When the word "nape" shows up in a line of the data below, copy that whole line.

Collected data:
━━━━━━━━━━

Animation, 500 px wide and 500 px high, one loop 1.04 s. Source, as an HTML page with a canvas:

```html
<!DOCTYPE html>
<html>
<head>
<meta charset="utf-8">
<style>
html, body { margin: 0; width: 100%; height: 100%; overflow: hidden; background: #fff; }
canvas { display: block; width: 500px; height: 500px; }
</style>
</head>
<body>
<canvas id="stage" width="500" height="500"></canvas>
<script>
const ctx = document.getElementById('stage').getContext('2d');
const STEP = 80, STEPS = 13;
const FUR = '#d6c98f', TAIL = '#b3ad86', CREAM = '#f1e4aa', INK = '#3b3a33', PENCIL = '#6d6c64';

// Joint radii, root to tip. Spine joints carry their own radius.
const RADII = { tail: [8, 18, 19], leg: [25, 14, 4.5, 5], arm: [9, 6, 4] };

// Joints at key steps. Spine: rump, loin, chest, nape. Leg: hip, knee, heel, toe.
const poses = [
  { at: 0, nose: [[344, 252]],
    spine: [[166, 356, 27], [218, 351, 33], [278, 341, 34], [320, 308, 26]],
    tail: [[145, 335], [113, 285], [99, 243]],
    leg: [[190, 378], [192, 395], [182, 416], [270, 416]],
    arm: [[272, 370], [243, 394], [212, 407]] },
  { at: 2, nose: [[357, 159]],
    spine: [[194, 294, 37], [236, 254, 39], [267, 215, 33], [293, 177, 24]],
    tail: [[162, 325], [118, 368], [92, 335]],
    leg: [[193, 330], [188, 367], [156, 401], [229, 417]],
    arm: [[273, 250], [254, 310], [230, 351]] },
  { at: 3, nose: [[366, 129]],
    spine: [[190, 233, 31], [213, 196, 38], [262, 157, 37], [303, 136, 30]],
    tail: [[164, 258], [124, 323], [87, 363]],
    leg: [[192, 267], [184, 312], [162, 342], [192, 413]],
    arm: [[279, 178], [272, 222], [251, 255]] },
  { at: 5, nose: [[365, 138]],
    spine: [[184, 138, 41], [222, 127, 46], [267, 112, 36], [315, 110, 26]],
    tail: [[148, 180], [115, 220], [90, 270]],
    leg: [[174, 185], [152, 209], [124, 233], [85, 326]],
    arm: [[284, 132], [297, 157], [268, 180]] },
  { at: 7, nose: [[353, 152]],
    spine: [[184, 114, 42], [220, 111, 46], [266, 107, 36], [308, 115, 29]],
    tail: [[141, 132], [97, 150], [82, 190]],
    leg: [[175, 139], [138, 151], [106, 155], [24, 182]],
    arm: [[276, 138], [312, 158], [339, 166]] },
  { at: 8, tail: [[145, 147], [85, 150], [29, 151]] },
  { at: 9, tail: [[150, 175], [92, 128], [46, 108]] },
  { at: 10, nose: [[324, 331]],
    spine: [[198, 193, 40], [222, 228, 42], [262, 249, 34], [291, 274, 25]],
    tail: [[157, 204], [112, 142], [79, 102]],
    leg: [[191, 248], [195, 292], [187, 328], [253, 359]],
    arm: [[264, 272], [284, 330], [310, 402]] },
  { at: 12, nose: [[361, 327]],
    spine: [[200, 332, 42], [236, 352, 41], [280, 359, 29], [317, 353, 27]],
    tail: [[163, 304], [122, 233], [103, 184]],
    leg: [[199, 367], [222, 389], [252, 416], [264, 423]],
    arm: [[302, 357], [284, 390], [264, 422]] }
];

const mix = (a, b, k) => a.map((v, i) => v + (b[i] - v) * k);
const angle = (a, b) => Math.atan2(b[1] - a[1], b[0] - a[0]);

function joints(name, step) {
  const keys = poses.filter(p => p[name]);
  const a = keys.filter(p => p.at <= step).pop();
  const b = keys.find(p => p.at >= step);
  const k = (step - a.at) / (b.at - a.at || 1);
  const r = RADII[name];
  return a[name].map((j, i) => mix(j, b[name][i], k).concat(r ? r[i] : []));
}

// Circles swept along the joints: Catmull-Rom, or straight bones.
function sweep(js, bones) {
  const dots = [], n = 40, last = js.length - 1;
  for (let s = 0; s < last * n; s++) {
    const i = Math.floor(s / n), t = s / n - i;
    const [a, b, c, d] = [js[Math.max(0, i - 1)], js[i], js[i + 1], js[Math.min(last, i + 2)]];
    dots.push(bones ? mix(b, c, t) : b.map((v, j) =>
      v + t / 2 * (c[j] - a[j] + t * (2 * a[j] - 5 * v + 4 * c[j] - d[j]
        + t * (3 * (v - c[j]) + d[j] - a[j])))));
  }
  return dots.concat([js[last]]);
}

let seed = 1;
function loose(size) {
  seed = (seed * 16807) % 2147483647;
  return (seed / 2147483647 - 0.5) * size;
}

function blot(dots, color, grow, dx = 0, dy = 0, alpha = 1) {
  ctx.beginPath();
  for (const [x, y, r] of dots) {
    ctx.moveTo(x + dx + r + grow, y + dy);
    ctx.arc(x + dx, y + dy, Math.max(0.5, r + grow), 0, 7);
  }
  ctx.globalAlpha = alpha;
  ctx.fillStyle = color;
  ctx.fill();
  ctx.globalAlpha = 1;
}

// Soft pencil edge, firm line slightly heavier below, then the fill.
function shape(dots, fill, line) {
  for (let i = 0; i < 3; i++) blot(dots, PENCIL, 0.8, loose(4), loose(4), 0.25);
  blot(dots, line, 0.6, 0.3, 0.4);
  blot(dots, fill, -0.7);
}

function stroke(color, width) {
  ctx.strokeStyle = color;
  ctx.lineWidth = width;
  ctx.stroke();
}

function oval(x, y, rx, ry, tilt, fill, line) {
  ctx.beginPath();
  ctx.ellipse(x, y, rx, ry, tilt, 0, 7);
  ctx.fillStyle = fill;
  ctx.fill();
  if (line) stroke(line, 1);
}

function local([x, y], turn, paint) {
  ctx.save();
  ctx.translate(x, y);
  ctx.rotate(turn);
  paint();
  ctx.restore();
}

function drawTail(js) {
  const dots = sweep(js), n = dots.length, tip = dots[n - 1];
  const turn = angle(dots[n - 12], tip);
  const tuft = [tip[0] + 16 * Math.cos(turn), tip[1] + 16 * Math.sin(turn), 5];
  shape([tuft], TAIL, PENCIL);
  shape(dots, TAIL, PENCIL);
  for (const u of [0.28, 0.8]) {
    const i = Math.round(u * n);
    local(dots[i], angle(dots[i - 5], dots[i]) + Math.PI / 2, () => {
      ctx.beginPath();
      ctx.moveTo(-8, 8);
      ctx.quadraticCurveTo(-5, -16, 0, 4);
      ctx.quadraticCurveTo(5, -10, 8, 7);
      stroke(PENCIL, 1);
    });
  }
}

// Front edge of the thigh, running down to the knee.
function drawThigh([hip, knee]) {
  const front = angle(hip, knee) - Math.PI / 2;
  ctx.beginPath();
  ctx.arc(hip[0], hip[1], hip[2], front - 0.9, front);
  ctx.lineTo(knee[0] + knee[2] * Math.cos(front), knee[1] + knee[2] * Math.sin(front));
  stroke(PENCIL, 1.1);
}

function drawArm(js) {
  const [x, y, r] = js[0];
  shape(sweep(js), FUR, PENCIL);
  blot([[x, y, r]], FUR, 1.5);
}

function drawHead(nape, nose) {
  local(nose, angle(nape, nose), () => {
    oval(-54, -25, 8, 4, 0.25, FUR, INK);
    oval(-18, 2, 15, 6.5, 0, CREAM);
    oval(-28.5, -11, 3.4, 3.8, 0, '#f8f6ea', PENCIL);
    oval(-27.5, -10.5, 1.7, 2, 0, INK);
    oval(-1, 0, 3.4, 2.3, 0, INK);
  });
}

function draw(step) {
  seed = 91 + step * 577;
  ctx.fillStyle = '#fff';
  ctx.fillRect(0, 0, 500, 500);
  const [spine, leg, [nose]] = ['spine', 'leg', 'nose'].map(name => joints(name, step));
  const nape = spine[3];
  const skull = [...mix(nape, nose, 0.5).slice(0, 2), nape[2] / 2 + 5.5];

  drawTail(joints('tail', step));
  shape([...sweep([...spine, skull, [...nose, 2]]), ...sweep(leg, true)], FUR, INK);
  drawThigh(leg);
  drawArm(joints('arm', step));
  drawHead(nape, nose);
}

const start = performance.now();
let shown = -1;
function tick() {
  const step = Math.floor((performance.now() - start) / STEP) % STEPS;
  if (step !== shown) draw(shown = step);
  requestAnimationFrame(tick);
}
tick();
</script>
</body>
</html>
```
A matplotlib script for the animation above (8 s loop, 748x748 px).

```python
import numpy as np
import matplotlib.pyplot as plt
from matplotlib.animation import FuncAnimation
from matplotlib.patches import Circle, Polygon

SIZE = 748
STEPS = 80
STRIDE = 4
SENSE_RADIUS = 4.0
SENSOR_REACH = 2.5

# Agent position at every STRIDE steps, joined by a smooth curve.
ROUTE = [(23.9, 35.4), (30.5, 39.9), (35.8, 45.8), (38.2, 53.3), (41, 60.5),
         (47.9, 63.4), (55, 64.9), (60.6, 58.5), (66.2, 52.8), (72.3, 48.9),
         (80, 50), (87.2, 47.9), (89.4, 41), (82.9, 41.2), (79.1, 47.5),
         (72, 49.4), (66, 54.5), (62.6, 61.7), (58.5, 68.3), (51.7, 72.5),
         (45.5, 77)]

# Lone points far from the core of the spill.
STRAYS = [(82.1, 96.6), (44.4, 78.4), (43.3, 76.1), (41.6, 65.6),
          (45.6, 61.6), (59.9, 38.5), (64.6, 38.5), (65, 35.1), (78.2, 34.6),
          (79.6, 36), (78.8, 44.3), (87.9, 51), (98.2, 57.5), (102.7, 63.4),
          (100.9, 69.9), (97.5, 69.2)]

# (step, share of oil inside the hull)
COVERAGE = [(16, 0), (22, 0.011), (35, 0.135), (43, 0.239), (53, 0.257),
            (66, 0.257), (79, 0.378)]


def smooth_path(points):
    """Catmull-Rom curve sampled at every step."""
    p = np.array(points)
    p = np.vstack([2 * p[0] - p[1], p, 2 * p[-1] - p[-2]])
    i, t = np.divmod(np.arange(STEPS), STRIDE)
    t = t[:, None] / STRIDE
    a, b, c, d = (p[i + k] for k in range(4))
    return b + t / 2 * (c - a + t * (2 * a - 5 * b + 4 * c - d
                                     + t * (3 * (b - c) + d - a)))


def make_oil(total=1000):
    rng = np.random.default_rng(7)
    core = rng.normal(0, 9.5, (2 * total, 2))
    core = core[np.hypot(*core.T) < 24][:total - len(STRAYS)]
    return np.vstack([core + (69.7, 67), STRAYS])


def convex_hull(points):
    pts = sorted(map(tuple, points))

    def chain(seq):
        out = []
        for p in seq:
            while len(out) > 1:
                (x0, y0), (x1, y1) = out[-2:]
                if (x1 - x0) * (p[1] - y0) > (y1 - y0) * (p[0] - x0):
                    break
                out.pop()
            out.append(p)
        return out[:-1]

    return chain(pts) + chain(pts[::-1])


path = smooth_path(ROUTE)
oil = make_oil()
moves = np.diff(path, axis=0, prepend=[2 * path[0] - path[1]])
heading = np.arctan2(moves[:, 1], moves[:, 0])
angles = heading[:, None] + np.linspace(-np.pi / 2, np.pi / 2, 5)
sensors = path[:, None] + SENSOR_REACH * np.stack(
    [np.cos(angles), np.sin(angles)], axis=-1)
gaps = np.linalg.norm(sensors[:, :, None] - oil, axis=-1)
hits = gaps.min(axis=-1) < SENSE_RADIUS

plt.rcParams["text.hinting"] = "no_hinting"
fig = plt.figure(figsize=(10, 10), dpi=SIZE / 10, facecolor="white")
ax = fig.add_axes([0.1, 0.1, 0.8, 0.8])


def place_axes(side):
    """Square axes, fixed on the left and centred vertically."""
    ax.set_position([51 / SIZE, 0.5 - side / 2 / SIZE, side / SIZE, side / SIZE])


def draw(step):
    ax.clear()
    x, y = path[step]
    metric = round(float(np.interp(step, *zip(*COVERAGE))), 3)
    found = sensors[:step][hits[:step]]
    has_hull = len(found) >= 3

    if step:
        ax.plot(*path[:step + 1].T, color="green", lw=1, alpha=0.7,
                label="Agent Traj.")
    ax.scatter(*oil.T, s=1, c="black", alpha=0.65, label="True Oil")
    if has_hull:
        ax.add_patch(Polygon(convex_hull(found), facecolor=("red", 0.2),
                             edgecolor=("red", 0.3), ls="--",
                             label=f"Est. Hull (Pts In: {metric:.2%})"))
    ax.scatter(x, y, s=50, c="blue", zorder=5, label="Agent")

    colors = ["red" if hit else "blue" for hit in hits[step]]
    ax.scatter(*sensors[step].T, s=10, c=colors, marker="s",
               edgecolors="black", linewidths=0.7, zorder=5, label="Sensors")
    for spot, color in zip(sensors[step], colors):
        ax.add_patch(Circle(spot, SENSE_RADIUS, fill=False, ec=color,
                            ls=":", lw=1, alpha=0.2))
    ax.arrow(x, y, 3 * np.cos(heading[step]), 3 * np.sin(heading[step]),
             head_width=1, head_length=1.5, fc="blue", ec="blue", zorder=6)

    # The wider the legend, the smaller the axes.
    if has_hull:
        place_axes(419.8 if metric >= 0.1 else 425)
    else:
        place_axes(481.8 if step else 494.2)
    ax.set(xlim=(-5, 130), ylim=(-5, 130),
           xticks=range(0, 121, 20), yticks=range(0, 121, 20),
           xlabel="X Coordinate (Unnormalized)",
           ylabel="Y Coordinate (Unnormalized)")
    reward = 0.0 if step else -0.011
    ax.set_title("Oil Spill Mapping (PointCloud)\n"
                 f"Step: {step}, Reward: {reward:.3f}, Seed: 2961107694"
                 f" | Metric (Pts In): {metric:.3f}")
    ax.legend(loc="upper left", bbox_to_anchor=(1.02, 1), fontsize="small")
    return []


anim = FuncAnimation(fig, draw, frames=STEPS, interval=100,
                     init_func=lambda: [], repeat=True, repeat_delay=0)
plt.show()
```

━━━━━━━━━━

#### [Your solution]
// Joints at key steps. Spine: rump, loin, chest, nape. Leg: hip, knee, heel, toe.
function drawHead(nape, nose) {
  local(nose, angle(nape, nose), () => {
  const nape = spine[3];
  const skull = [...mix(nape, nose, 0.5).slice(0, 2), nape[2] / 2 + 5.5];
  drawHead(nape, nose);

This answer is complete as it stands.